The reply to the records below should contain exactly the lines from the line with "absolute; inset: 0;" through the line with "80px; height: 40px;", and nothing besides.

Stored data entries:
.....

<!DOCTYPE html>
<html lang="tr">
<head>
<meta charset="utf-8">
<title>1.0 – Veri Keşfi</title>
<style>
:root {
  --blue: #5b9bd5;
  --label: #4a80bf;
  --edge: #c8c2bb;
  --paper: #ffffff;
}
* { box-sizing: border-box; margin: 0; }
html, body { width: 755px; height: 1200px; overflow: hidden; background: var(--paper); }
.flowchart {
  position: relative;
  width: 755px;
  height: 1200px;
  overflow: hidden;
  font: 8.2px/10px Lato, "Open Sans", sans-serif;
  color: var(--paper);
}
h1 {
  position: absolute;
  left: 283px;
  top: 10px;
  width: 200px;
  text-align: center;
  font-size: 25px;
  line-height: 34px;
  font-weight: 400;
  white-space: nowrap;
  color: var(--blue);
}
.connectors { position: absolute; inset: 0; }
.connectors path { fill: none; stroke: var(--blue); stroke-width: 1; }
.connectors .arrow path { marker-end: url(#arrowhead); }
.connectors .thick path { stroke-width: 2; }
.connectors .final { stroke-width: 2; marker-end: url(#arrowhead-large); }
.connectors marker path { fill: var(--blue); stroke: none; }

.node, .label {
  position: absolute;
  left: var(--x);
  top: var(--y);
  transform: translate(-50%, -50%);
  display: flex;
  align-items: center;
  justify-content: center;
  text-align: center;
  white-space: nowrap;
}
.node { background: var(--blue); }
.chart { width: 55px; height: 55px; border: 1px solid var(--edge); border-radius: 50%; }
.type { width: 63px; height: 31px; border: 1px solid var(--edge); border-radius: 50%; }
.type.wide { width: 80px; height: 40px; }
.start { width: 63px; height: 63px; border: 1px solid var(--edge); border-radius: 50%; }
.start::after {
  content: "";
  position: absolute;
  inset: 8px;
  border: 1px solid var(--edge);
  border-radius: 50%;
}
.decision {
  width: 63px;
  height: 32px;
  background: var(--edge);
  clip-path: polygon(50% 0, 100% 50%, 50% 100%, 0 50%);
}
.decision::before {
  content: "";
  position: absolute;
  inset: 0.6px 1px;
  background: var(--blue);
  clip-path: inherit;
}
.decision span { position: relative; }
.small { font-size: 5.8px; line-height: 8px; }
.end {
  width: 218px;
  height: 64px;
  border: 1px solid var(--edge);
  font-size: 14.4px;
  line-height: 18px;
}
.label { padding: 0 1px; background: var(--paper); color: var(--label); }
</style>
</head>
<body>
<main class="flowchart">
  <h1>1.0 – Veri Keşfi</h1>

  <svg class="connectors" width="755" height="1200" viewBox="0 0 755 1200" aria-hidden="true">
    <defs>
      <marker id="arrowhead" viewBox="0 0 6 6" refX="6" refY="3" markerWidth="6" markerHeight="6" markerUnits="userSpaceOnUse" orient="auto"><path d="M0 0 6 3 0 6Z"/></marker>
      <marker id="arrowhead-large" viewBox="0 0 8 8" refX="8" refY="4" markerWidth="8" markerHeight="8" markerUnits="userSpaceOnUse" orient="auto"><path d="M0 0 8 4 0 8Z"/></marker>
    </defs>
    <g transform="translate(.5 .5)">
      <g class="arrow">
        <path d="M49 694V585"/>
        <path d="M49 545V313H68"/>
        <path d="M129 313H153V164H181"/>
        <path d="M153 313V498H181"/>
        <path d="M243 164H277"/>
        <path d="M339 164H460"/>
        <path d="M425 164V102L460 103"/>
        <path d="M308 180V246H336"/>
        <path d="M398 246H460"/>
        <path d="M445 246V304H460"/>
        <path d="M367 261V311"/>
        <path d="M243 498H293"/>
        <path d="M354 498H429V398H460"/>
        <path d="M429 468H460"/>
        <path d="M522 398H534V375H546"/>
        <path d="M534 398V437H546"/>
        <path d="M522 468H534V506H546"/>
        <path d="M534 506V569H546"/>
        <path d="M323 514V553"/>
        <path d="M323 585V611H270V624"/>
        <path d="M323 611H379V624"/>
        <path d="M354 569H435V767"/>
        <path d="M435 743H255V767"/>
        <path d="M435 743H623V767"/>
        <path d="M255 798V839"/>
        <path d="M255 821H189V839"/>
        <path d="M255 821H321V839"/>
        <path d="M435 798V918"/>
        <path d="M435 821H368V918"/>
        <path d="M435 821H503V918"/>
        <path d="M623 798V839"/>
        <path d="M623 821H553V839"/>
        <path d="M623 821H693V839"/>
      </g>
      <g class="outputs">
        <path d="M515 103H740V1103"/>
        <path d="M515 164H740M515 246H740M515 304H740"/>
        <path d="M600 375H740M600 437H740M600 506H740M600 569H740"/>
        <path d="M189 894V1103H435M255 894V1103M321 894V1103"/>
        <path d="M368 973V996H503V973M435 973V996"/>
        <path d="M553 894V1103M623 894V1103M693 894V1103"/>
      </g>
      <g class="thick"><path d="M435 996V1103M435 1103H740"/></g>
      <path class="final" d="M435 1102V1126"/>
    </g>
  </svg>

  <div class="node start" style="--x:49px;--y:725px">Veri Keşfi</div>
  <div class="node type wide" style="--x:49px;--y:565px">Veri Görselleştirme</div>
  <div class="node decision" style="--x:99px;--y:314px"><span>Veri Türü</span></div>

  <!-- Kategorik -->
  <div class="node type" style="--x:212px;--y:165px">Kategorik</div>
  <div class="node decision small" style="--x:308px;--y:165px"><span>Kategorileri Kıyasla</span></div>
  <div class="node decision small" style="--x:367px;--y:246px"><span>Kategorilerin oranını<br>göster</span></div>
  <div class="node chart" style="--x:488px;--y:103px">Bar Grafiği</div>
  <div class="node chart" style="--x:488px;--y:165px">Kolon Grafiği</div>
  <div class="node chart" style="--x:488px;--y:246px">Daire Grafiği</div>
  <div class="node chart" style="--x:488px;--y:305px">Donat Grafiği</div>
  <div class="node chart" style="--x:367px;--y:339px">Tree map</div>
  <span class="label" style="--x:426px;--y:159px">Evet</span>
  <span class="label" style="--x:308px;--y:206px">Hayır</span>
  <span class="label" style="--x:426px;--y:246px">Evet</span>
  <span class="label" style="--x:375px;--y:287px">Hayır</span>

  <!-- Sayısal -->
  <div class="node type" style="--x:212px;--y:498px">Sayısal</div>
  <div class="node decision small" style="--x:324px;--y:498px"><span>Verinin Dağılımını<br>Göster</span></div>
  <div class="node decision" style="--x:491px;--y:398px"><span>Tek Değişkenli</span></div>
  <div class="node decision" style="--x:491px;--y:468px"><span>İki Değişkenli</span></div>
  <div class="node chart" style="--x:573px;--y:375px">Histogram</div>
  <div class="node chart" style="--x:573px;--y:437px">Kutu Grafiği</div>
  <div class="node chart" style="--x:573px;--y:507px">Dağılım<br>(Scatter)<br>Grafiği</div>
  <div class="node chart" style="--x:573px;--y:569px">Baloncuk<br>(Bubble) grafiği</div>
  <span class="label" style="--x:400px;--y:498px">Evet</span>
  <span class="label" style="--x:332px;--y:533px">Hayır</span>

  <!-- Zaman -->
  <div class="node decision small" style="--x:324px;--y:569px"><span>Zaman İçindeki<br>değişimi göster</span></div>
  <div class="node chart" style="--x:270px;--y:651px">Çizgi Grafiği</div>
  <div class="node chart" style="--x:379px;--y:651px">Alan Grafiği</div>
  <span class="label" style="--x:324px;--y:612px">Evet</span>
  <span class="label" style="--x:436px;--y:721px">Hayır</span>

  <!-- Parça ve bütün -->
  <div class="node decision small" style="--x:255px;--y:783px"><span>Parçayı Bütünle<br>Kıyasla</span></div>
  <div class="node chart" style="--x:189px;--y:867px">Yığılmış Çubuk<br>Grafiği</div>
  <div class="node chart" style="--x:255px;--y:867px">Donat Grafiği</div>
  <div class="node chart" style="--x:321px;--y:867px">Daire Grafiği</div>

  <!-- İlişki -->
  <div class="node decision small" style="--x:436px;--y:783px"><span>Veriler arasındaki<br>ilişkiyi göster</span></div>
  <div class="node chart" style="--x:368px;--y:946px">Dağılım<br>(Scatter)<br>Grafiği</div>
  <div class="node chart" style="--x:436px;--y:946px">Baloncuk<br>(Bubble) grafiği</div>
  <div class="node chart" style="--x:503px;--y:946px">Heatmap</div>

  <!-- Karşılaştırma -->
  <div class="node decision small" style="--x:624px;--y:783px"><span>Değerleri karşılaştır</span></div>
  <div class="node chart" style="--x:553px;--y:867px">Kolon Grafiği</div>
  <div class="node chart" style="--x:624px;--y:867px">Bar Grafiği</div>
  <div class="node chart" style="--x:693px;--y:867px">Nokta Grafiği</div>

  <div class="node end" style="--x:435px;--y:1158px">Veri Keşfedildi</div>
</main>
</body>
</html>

.....

Exercise answer ▸
.connectors { position: absolute; inset: 0; }
.connectors path { fill: none; stroke: var(--blue); stroke-width: 1; }
.connectors .arrow path { marker-end: url(#arrowhead); }
.connectors .thick path { stroke-width: 2; }
.connectors .final { stroke-width: 2; marker-end: url(#arrowhead-large); }
.connectors marker path { fill: var(--blue); stroke: none; }

.node, .label {
  position: absolute;
  left: var(--x);
  top: var(--y);
  transform: translate(-50%, -50%);
  display: flex;
  align-items: center;
  justify-content: center;
  text-align: center;
  white-space: nowrap;
}
.node { background: var(--blue); }
.chart { width: 55px; height: 55px; border: 1px solid var(--edge); border-radius: 50%; }
.type { width: 63px; height: 31px; border: 1px solid var(--edge); border-radius: 50%; }
.type.wide { width: 80px; height: 40px; }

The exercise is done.